- _THE TASK_
In the data, find the word "text" and copy out every line that has it.

--- --- ---

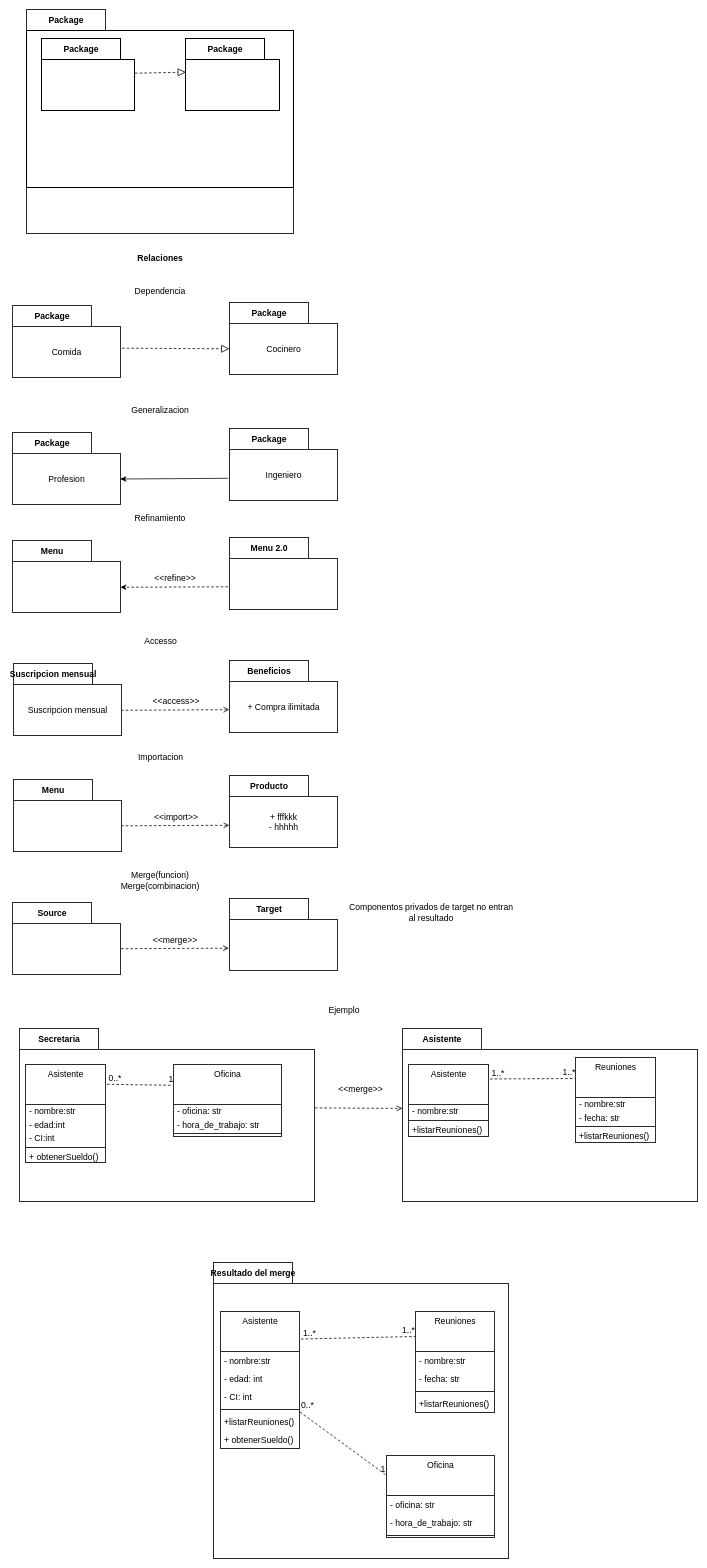
<!DOCTYPE html>
<html lang="es">
<head>
<meta charset="utf-8">
<title>Diagrama de paquetes UML</title>
<style>
:root { --paper: #fff; --ink: #000; --line: #2b2b2b; }
* { box-sizing: border-box; margin: 0; padding: 0; }
html, body { width: 707px; height: 1568px; overflow: hidden; background: var(--paper); }
.diagram {
  position: relative; width: 707px; height: 1568px; overflow: hidden;
  font: 8.65px/10.5px "Liberation Sans", Arial, sans-serif; color: var(--ink);
}
.package, .class, .label {
  position: absolute; left: calc(var(--x) * 1px); top: calc(var(--y) * 1px);
}
.package { display: flex; flex-direction: column; width: calc(var(--w) * 1px); height: calc(var(--h) * 1px); }
.tab {
  display: flex; align-items: center; justify-content: center;
  width: 80px; height: 22px; flex: none; margin-bottom: -1px;
  border: 1px solid var(--line); font-size: inherit; font-weight: bold; white-space: nowrap;
}
.body {
  flex: 1; display: flex; flex-direction: column; align-items: center; justify-content: center;
  border: 1px solid var(--line);
}
.strong { --line: #000; }
.contents { justify-content: flex-start; }
.contents .inner { width: 268px; height: 158px; margin-top: -1px; border: 1px solid #000; flex: none; }
.class {
  display: flex; flex-direction: column; width: calc(var(--w) * 1px); height: calc(var(--h) * 1px);
  border: 1px solid var(--line); white-space: nowrap; line-height: var(--row, 13.7px);
}
.class h3 {
  flex: none; height: 40px; padding-top: 4px; border-bottom: 1px solid var(--line);
  font-size: inherit; font-weight: normal; line-height: 10.5px; text-align: center;
}
.attributes { flex: none; height: calc(var(--a) * 1px); padding-left: 3px; border-bottom: 1px solid var(--line); }
.operations { padding: 2.5px 0 0 3px; }
.result .class { --row: 18px; }
.label { width: 200px; margin: -5px 0 0 -100px; text-align: center; font-size: inherit; font-weight: normal; white-space: nowrap; }
.title { font-weight: bold; }
.edges { position: absolute; inset: 0; fill: none; stroke: var(--line); stroke-width: 0.9; }
.edges .dashed { stroke-dasharray: 2.6 2.1; }
</style>
</head>
<body>
<main class="diagram">

  <section aria-label="Paquetes anidados">
    <div class="package" style="--x:26;--y:9;--w:268;--h:225"><h3 class="tab">Package</h3><div class="body contents"><div class="inner"></div></div></div>
    <div class="package strong" style="--x:41;--y:38;--w:94;--h:73"><h3 class="tab">Package</h3><div class="body"></div></div>
    <div class="package strong" style="--x:185;--y:38;--w:95;--h:73"><h3 class="tab">Package</h3><div class="body"></div></div>
  </section>

  <h1 class="label title" style="--x:160;--y:258">Relaciones</h1>

  <section>
    <h2 class="label" style="--x:160;--y:291">Dependencia</h2>
    <div class="package" style="--x:12;--y:305;--w:109;--h:73"><h3 class="tab">Package</h3><div class="body">Comida</div></div>
    <div class="package" style="--x:229;--y:302;--w:109;--h:73"><h3 class="tab">Package</h3><div class="body">Cocinero</div></div>
  </section>

  <section>
    <h2 class="label" style="--x:160;--y:410">Generalizacion</h2>
    <div class="package" style="--x:12;--y:432;--w:109;--h:73"><h3 class="tab">Package</h3><div class="body">Profesion</div></div>
    <div class="package" style="--x:229;--y:428;--w:109;--h:73"><h3 class="tab">Package</h3><div class="body">Ingeniero</div></div>
  </section>

  <section>
    <h2 class="label" style="--x:160;--y:518">Refinamiento</h2>
    <div class="package" style="--x:12;--y:540;--w:109;--h:73"><h3 class="tab">Menu</h3><div class="body"></div></div>
    <p class="label" style="--x:175;--y:578">&lt;&lt;refine&gt;&gt;</p>
    <div class="package" style="--x:229;--y:537;--w:109;--h:73"><h3 class="tab">Menu 2.0</h3><div class="body"></div></div>
  </section>

  <section>
    <h2 class="label" style="--x:160.5;--y:641">Accesso</h2>
    <div class="package" style="--x:13;--y:663;--w:109;--h:73"><h3 class="tab">Suscripcion mensual</h3><div class="body">Suscripcion mensual</div></div>
    <p class="label" style="--x:176;--y:701">&lt;&lt;access&gt;&gt;</p>
    <div class="package" style="--x:229;--y:660;--w:109;--h:73"><h3 class="tab">Beneficios</h3><div class="body">+ Compra ilimitada</div></div>
  </section>

  <section>
    <h2 class="label" style="--x:160.5;--y:757">Importacion</h2>
    <div class="package" style="--x:13;--y:779;--w:109;--h:73"><h3 class="tab">Menu</h3><div class="body"></div></div>
    <p class="label" style="--x:176;--y:817">&lt;&lt;import&gt;&gt;</p>
    <div class="package" style="--x:229;--y:775;--w:109;--h:73"><h3 class="tab">Producto</h3><div class="body"><p>+ fffkkk</p><p>- hhhhh</p></div></div>
  </section>

  <section>
    <h2 class="label" style="--x:160;--y:875">Merge(funcion)<br>Merge(combinacion)</h2>
    <div class="package" style="--x:12;--y:902;--w:109;--h:73"><h3 class="tab">Source</h3><div class="body"></div></div>
    <p class="label" style="--x:175;--y:940">&lt;&lt;merge&gt;&gt;</p>
    <div class="package" style="--x:229;--y:898;--w:109;--h:73"><h3 class="tab">Target</h3><div class="body"></div></div>
    <p class="label" style="--x:431;--y:907">Componentos privados de target no entran<br>al resultado</p>
  </section>

  <section>
    <h2 class="label" style="--x:344;--y:1010">Ejemplo</h2>
    <div class="package" style="--x:19;--y:1028;--w:296;--h:174"><h3 class="tab">Secretaria</h3><div class="body"></div></div>
    <div class="class" style="--x:25;--y:1064;--w:81;--h:99;--a:43">
      <h3>Asistente</h3>
      <div class="attributes"><p>- nombre:str</p><p>- edad:int</p><p>- CI:int</p></div>
      <div class="operations"><p>+ obtenerSueldo()</p></div>
    </div>
    <div class="class" style="--x:173;--y:1064;--w:109;--h:73;--a:29">
      <h3>Oficina</h3>
      <div class="attributes"><p>- oficina: str</p><p>- hora_de_trabajo: str</p></div>
    </div>
    <p class="label" style="--x:115;--y:1078">0..*</p>
    <p class="label" style="--x:171;--y:1079">1</p>

    <p class="label" style="--x:360.5;--y:1089">&lt;&lt;merge&gt;&gt;</p>

    <div class="package" style="--x:402;--y:1028;--w:296;--h:174"><h3 class="tab">Asistente</h3><div class="body"></div></div>
    <div class="class" style="--x:408;--y:1064;--w:81;--h:73;--a:16">
      <h3>Asistente</h3>
      <div class="attributes"><p>- nombre:str</p></div>
      <div class="operations"><p>+listarReuniones()</p></div>
    </div>
    <div class="class" style="--x:575;--y:1057;--w:81;--h:86;--a:29">
      <h3>Reuniones</h3>
      <div class="attributes"><p>- nombre:str</p><p>- fecha: str</p></div>
      <div class="operations"><p>+listarReuniones()</p></div>
    </div>
    <p class="label" style="--x:498;--y:1073">1..*</p>
    <p class="label" style="--x:569;--y:1072">1..*</p>
  </section>

  <section class="result">
    <div class="package" style="--x:213;--y:1262;--w:296;--h:297"><h3 class="tab">Resultado del merge</h3><div class="body"></div></div>
    <div class="class" style="--x:220;--y:1311;--w:80;--h:138;--a:58">
      <h3>Asistente</h3>
      <div class="attributes"><p>- nombre:str</p><p>- edad: int</p><p>- CI: int</p></div>
      <div class="operations"><p>+listarReuniones()</p><p>+ obtenerSueldo()</p></div>
    </div>
    <div class="class" style="--x:415;--y:1311;--w:80;--h:102;--a:40">
      <h3>Reuniones</h3>
      <div class="attributes"><p>- nombre:str</p><p>- fecha: str</p></div>
      <div class="operations"><p>+listarReuniones()</p></div>
    </div>
    <div class="class" style="--x:386;--y:1455;--w:109;--h:83;--a:40">
      <h3>Oficina</h3>
      <div class="attributes"><p>- oficina: str</p><p>- hora_de_trabajo: str</p></div>
    </div>
    <p class="label" style="--x:309.5;--y:1333">1..*</p>
    <p class="label" style="--x:408.5;--y:1330">1..*</p>
    <p class="label" style="--x:307.5;--y:1405">0..*</p>
    <p class="label" style="--x:383;--y:1469">1</p>
  </section>

  <svg class="edges" width="707" height="1568" viewBox="0 0 707 1568" aria-hidden="true">
    <defs>
      <marker id="hollow" markerUnits="userSpaceOnUse" markerWidth="10" markerHeight="10" refX="8" refY="5" orient="auto"><path d="M1 1.5L8 5L1 8.5Z" fill="#fff" stroke="#2b2b2b" stroke-width="0.9"/></marker>
      <marker id="solid" markerUnits="userSpaceOnUse" markerWidth="8" markerHeight="8" refX="7" refY="4" orient="auto"><path d="M1 1L7 4L1 7L2.5 4Z" fill="#000" stroke="none"/></marker>
      <marker id="open" markerUnits="userSpaceOnUse" markerWidth="8" markerHeight="8" refX="7" refY="4" orient="auto"><path d="M2 1.5L7 4L2 6.5" fill="none" stroke="#2b2b2b" stroke-width="0.9"/></marker>
    </defs>
    <g class="dashed">
      <g marker-end="url(#hollow)">
        <path d="M135 73.2L185 72.2"/>
        <path d="M122 348.2L228.5 348.8"/>
      </g>
      <path d="M228 586.8L120.5 587.3" marker-end="url(#solid)"/>
      <g>
        <path d="M121 710.3L228.5 709.7" marker-end="url(#open)"/>
        <path d="M121 825.8L228.5 825.3" marker-end="url(#open)"/>
        <path d="M121 948.7L228 948.2" marker-end="url(#open)"/>
        <path d="M315 1107.9L401.5 1108.4" marker-end="url(#open)"/>
      </g>
      <path d="M107 1084.3L173 1085.3"/>
      <path d="M490 1079L575 1078.5"/>
      <path d="M301 1339L415 1336.5"/>
      <path d="M300 1412L386 1475"/>
    </g>
    <path d="M228 478.3L120.5 479" marker-end="url(#solid)"/>
  </svg>
</main>
</body>
</html>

--- --- ---

- _WORKED SOLUTION_
  font-size: inherit; font-weight: normal; line-height: 10.5px; text-align: center;
.label { width: 200px; margin: -5px 0 0 -100px; text-align: center; font-size: inherit; font-weight: normal; white-space: nowrap; }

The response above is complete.